WORK INSTRUCTION »
Once every line containing "firstCenter" has been counted, report the total for the data and nothing else.

SUPPLIED RECORDS »
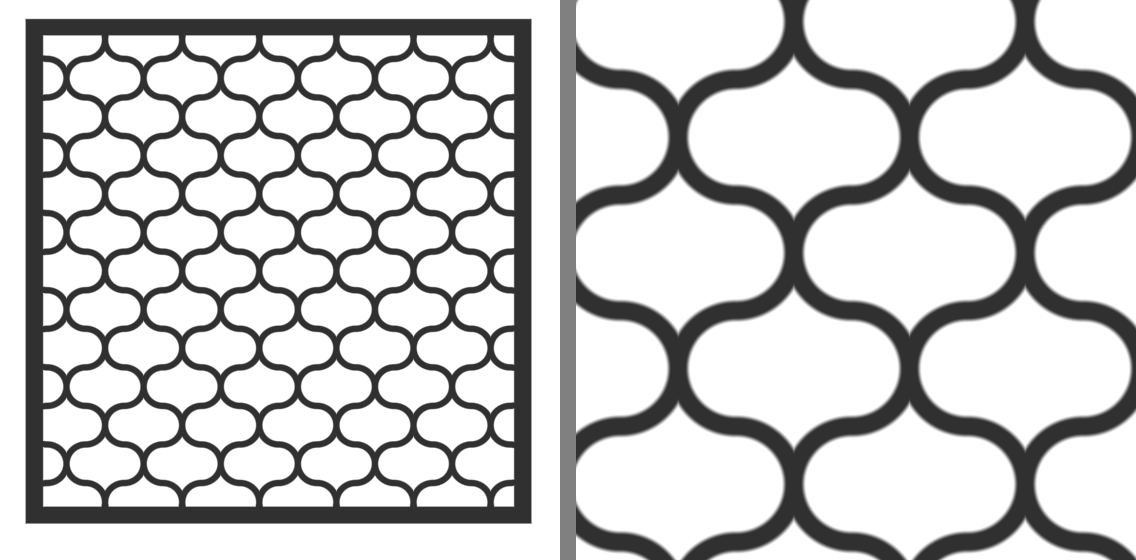
Left, the full canvas; right, a detail of the centre.
Write a Shadertoy shader that draws this pattern.

```glsl
// A square dark frame on white, filled with an ogee lattice of curved lines.
// Each line is a chain of half circles: a checkerboard of square cells holds
// left and right halves in turn, and the distance to the nearest is inked.

float boxDistance(vec2 p, vec2 low, vec2 high) {
    vec2 d = abs(p - 0.5 * (low + high)) - 0.5 * (high - low);
    return length(max(d, 0.0)) + min(max(d.x, d.y), 0.0);
}

// Half circle around the origin, opening away from the given side (-1 or 1)
float halfCircleDistance(vec2 p, float radius, float side) {
    return p.x * side >= 0.0
        ? abs(length(p) - radius)
        : length(vec2(p.x, abs(p.y) - radius));
}

// Distance to the lattice lines, in cells
float latticeDistance(vec2 p) {
    vec2 cell = floor(p + 0.5);
    float nearest = 1.0;
    for (int j = -1; j <= 1; j++) {
        for (int i = -1; i <= 1; i++) {
            vec2 center = cell + vec2(i, j);
            float side = 2.0 * mod(center.x + center.y, 2.0) - 1.0;
            nearest = min(nearest, halfCircleDistance(p - center, 0.5, side));
        }
    }
    return nearest;
}

void mainImage(out vec4 fragColor, in vec2 fragCoord) {
    vec2 uv = fragCoord / iResolution.xy;
    float soft = max(0.0017, 0.7 / iResolution.y);

    // Lattice lines
    float cellSize = 0.06885;
    vec2 firstCenter = vec2(0.1532, 0.8604);
    float lines = latticeDistance((uv - firstCenter) / cellSize) * cellSize - 0.0057;

    // Frame: the lattice shows only through its opening
    float outer = boxDistance(uv, vec2(0.0458, 0.0651), vec2(0.9490, 0.9661));
    float opening = boxDistance(uv, vec2(0.0770, 0.0953), vec2(0.9180, 0.9368));
    float shape = max(outer, min(lines, -opening));

    float ink = 1.0 - smoothstep(-soft, soft, shape);
    fragColor = vec4(mix(vec3(1.0), vec3(0.188), ink), 1.0);
}
```
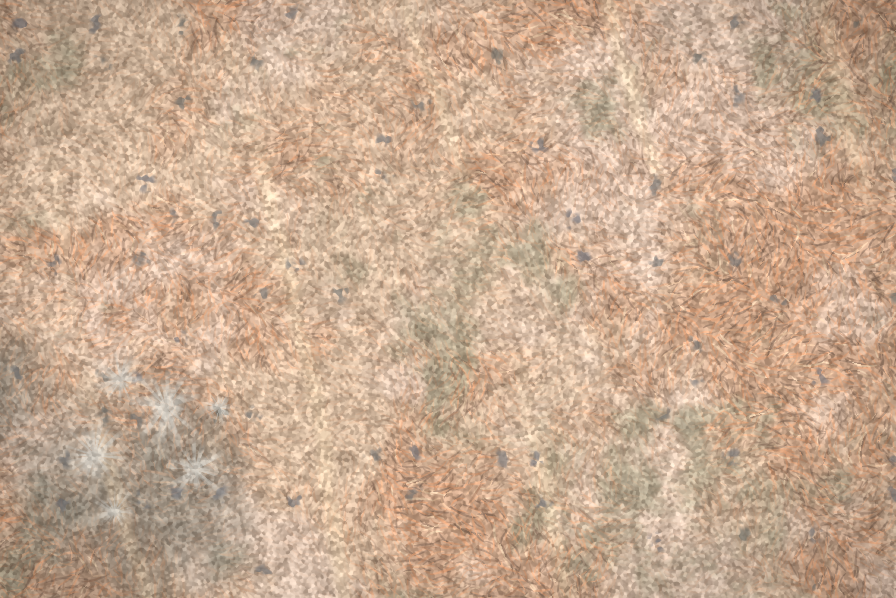
Give the GLSL for this texture, as a WebGL 2 fragment shader.

```glsl
#version 300 es
precision highp float;

uniform vec2 u_resolution;
out vec4 fragColor;

// Palette
const vec3 SAND  = vec3(0.83, 0.725, 0.625);
const vec3 RUST  = vec3(0.76, 0.595, 0.485);
const vec3 PALE  = vec3(0.88, 0.785, 0.715);
const vec3 OLIVE = vec3(0.64, 0.605, 0.50);
const vec3 ASH   = vec3(0.55, 0.525, 0.48);
const vec3 STRAW = vec3(0.91, 0.81, 0.68);
const vec3 BLADE = vec3(0.87, 0.62, 0.46);
const vec3 SHADE = vec3(0.56, 0.45, 0.38);
const vec3 PLANT = vec3(0.42, 0.43, 0.41);
const vec3 TUFT  = vec3(0.82, 0.81, 0.78);

// Broad regions: centre and radius, in canvas heights
const vec3 ASH_AREA    = vec3(0.24, 0.20, 0.30);
const vec3 ASH_EDGE    = vec3(-0.04, 0.36, 0.20);
const vec3 OLIVE_AREA  = vec3(0.88, 0.32, 0.28);
const vec3 OLIVE_EDGE  = vec3(1.50, 0.88, 0.34);
const vec3 PALE_UPPER  = vec3(1.12, 0.82, 0.34);
const vec3 PALE_LOWER  = vec3(1.10, 0.10, 0.28);
const vec3 RUST_LEFT   = vec3(0.46, 0.78, 0.42);
const vec3 RUST_RIGHT  = vec3(1.33, 0.56, 0.34);

const float GRAIN_FREQ = 190.0;
const float GRAIN_GAIN = 0.36;
const float CLUMP_FREQ = 62.0;
const float CLUMP_GAIN = 0.20;
const float TRACK_GAP = 0.345;
const float TRACK_LEAN = 0.26;
const float PLANT_FREQ = 15.0;
const int TUFT_COUNT = 6;

vec2 hash2(vec2 p) {
    vec3 q = fract(p.xyx * vec3(0.1031, 0.1030, 0.0973));
    q += dot(q, q.yzx + 33.33);
    return fract((q.xx + q.yz) * q.zy);
}

// Soft cellular noise: cell tones blended by distance, centred on zero
float cells(vec2 p) {
    vec2 id = floor(p);
    vec2 sum = vec2(0.0);
    for (int j = -1; j <= 1; j++)
    for (int i = -1; i <= 1; i++) {
        vec2 c = id + vec2(i, j);
        vec2 d = c + hash2(c) - p;
        float w = exp(-6.0 * dot(d, d));
        sum += w * vec2(hash2(c + 71.7).x - 0.5, 1.0);
    }
    return sum.x / sum.y;
}

float layers(vec2 p) {
    float sum = 0.0, amp = 1.0;
    for (int i = 0; i < 5; i++) {
        sum += amp * cells(p);
        p = mat2(1.6, 1.2, -1.2, 1.6) * p + 13.7;
        amp *= 0.62;
    }
    return sum;
}

float area(vec2 p, vec3 a) {
    return 1.0 - smoothstep(0.25, 1.0, length(p - a.xy) / a.z);
}

// Curved, tapered blades; returns coverage and tone
vec2 blades(vec2 p, float freq, float width, float seed) {
    vec2 q = p * freq, id = floor(q), result = vec2(0.0);
    float aa = freq / u_resolution.y, w = width * freq;
    for (int j = -1; j <= 1; j++)
    for (int i = -1; i <= 1; i++) {
        vec2 c = id + vec2(i, j);
        vec2 h = hash2(c + seed), k = hash2(c + seed + 37.3);
        vec2 at = c / freq;
        float angle = 2.5 + 0.9 * sin(at.x * 17.0 + 2.0 * sin(at.y * 13.0))
                    + 0.6 * sin(at.y * 29.0 + at.x * 11.0) + 1.5 * (k.x - 0.5);
        vec2 dir = vec2(cos(angle), sin(angle)), d = q - c - h;
        float along = dot(d, dir) / mix(0.5, 0.92, k.y);
        float across = dot(d, vec2(-dir.y, dir.x)) + (h.x - 0.5) * 0.4 * along * along;
        float taper = w * sqrt(max(1.0 - along * along, 0.0));
        float cover = clamp((taper - abs(across)) / aa + 0.5, 0.0, 1.0);
        cover *= min(1.0, 2.0 * taper / aa);
        if (cover > result.x) result = vec2(cover, h.y);
    }
    return result;
}

void main() {
    vec2 p = gl_FragCoord.xy / u_resolution.y;
    float warm = layers(p * 4.5), light = layers(p * 5.5 + 40.0), damp = layers(p * 6.5 + 90.0);

    // Ground patches
    float rust = smoothstep(-0.35, 0.55, warm + 0.3 * area(p, RUST_LEFT) + 0.4 * area(p, RUST_RIGHT));
    float pale = smoothstep(-0.1, 0.65, light + 0.45 * max(area(p, PALE_UPPER), area(p, PALE_LOWER)));
    float olive = smoothstep(0.15, 0.8, damp + 0.5 * max(area(p, OLIVE_AREA), area(p, OLIVE_EDGE)));
    float ash = smoothstep(0.1, 0.95, 0.75 * max(area(p, ASH_AREA), area(p, ASH_EDGE)) + 0.5 * damp);
    vec3 col = mix(SAND, RUST, 0.75 * rust);
    col = mix(col, PALE, 0.75 * pale);
    col = mix(col, OLIVE, 0.7 * olive);
    col = mix(col, ASH, 0.8 * ash);

    // Worn tracks
    float lane = p.x - TRACK_LEAN * (1.0 - p.y) + 0.02 * sin(p.y * 5.0 + p.x * 3.0) + 0.012 * light;
    float offset = abs(fract(lane / TRACK_GAP + 0.5) - 0.5) * TRACK_GAP;
    float worn = (1.0 - smoothstep(0.002, 0.022, offset)) * smoothstep(-0.2, 0.3, cells(p * 3.0 + 5.0));
    col = mix(col, STRAW, 0.5 * worn);

    // Dry grass, thickest on the warm patches
    float thick = mix(0.2, 0.85, rust) * (1.0 - 0.6 * pale) * (1.0 - 0.6 * ash) * (1.0 - 0.5 * worn);
    for (int i = 0; i < 3; i++) {
        float n = float(i);
        vec2 b = blades(p, 66.0 - 15.0 * n, 0.0014 + 0.0003 * n, 19.0 * n);
        vec3 tint = mix(SHADE, mix(BLADE, STRAW, smoothstep(0.75, 1.0, b.y)), smoothstep(0.2, 0.45, b.y));
        col = mix(col, tint, 0.75 * b.x * thick);
    }

    // Fine grain and small clumps
    float grain = GRAIN_GAIN * cells(p * GRAIN_FREQ) + CLUMP_GAIN * cells(p * CLUMP_FREQ);
    col *= 1.0 + grain * vec3(0.92, 1.0, 1.08);

    // Sparse dark plants
    vec2 cell = floor(p * PLANT_FREQ), pick = hash2(cell + 8.0);
    vec2 toPlant = fract(p * PLANT_FREQ) - mix(vec2(0.35), vec2(0.65), hash2(cell));
    float leaf = length(toPlant) + 0.35 * cells(p * 110.0);
    float plant = (1.0 - smoothstep(0.02, 0.2, leaf)) * step(0.8, pick.x);
    col = mix(col, PLANT + vec3(0.0, 0.0, 0.06 * pick.y), 0.6 * plant);

    // Pale tufts with ragged rays
    for (int i = 0; i < TUFT_COUNT; i++) {
        float n = float(i), turn = 1.0 + 2.4 * n;
        vec2 d = p - ASH_AREA.xy - vec2(0.0, 0.06) - (0.07 + 0.014 * n) * vec2(cos(turn), sin(turn));
        float r = length(d);
        float ray = cells(d / max(r, 0.0001) * 7.0 + 9.0 * n) + 0.5 * cells(p * 95.0);
        float body = 1.0 - smoothstep(0.1, 1.0, r / ((0.058 - 0.006 * n) * (1.0 + 1.1 * ray)));
        col = mix(col, TUFT * (1.0 + 0.6 * grain), 0.75 * body);
    }

    // Darkened corners
    vec2 lens = gl_FragCoord.xy / u_resolution - 0.5;
    col *= 1.02 - 0.2 * smoothstep(0.38, 0.74, length(lens));
    fragColor = vec4(clamp(col, 0.0, 1.0), 1.0);
}
```
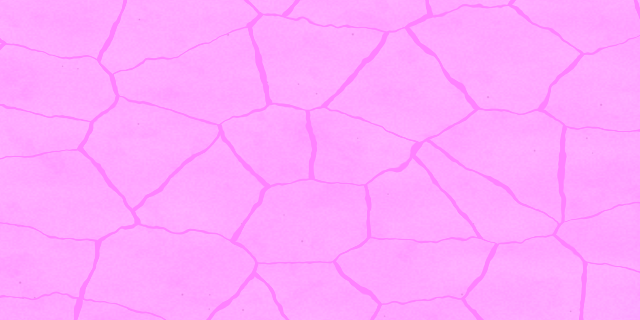
Give the GLSL for this texture, as a Shadertoy shader.

```glsl
// Pink plaster split by a net of magenta cracks, heavy where upright and fine where level.
// The net is the border of a stretched Voronoi diagram, bent by noise;
// streaky fractal noise, fine grain, ragged stains and rare specks cover the plates.

#define CELLS vec2(2.9, 4.4)     // plates per canvas height, across and up
#define JITTER 0.92              // irregularity of the plates
#define WOBBLE 0.045             // bending of the cracks
#define THIN 0.0027              // half width of level cracks
#define THICK 0.0082             // half width of upright cracks
#define SOFTNESS 0.0018          // half width of the crack rim
#define MOTTLE 0.075             // strength of the cloudy streaks
#define GRAIN 0.038              // strength of the fine grain
#define STAIN 0.022              // strength of the stains
#define PLASTER vec3(1.0, 0.655, 1.0)
#define CRACK vec3(1.0, 0.51, 1.0)
#define SPECK vec3(0.86, 0.45, 0.84)

vec2 hash2(vec2 p) {
    vec3 q = fract(vec3(p.xyx) * vec3(0.1031, 0.1030, 0.0973));
    q += dot(q, q.yzx + 33.33);
    return fract((q.xx + q.yz) * q.zy);
}

float valueNoise(vec2 p) {
    vec2 i = floor(p), f = fract(p);
    f = f * f * (3.0 - 2.0 * f);
    float low = mix(hash2(i).x, hash2(i + vec2(1, 0)).x, f.x);
    float high = mix(hash2(i + vec2(0, 1)).x, hash2(i + vec2(1, 1)).x, f.x);
    return mix(low, high, f.y);
}

// Fractal noise, centred on zero
float fbm(vec2 p) {
    float sum = 0.0, gain = 0.5;
    for (int i = 0; i < 4; i++) {
        sum += gain * (valueNoise(p) - 0.5);
        p = p * 2.03 + 17.3;
        gain *= 0.5;
    }
    return sum;
}

vec2 seedPoint(vec2 cell) {
    return cell + 0.5 + JITTER * (hash2(cell + 41.0) - 0.5);
}

// Signed distance to the nearest crack in canvas heights, negative inside
float crackDistance(vec2 p, float swell) {
    vec2 q = p * CELLS, home = floor(q), toNearest = vec2(0);
    float nearest = 1e3;
    for (int y = -1; y <= 1; y++)
    for (int x = -1; x <= 1; x++) {
        vec2 toSeed = seedPoint(home + vec2(x, y)) - q;
        float d = dot(toSeed, toSeed);
        if (d < nearest) { nearest = d; toNearest = toSeed; }
    }
    float crack = 1e3;
    for (int y = -2; y <= 2; y++)
    for (int x = -2; x <= 2; x++) {
        vec2 toSeed = seedPoint(home + vec2(x, y)) - q;
        vec2 across = toSeed - toNearest;
        if (dot(across, across) < 1e-5) continue;
        vec2 normal = normalize(across) * CELLS;
        float stretch = length(normal);
        float d = dot(0.5 * (toSeed + toNearest), normalize(across)) / stretch;
        float upright = smoothstep(0.3, 1.0, abs(normal.x) / stretch);
        crack = min(crack, d - swell * mix(THIN, THICK, upright));
    }
    return crack;
}

// Coverage of small, rare dots
float specks(vec2 p, float pixel) {
    vec2 q = p * 22.0, cell = floor(q);
    vec2 dice = hash2(cell + 7.0);
    vec2 centre = 0.2 + 0.6 * hash2(cell + 91.0);
    float radius = 0.0012 + 0.0016 * dice.y;
    float d = length(fract(q) - centre) / 22.0 - radius;
    return step(dice.x, 0.035) * (1.0 - smoothstep(-pixel, pixel, d));
}

void mainImage(out vec4 fragColor, in vec2 fragCoord) {
    float pixel = 1.0 / iResolution.y;
    vec2 p = fragCoord * pixel;

    // Plates: streaks, grain and stains shift the green channel
    float streaks = fbm(p * vec2(5.0, 13.0) + 3.0);
    float grain = valueNoise(p * vec2(170.0, 210.0)) - 0.5;
    float stain = smoothstep(0.10, 0.26, fbm(p * vec2(11.0, 17.0) + 60.0));
    stain *= 0.5 + valueNoise(p * 75.0);
    vec3 color = PLASTER;
    color.g += MOTTLE * streaks + GRAIN * grain - STAIN * stain;
    color = mix(color, SPECK, 0.7 * specks(p, pixel));

    // Cracks: bent paths of uneven width
    vec2 bend = vec2(fbm(p * 11.0 + 20.0), fbm(p * 11.0 + 80.0));
    float swell = 0.6 + 0.8 * valueNoise(p * 24.0 + 130.0);
    float d = crackDistance(p + WOBBLE * bend, swell);
    float rim = max(SOFTNESS, 0.5 * pixel);
    color = mix(color, CRACK, 1.0 - smoothstep(-rim, rim, d));

    fragColor = vec4(color, 1.0);
}
```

ANSWER FOR THIS EXERCISE »
2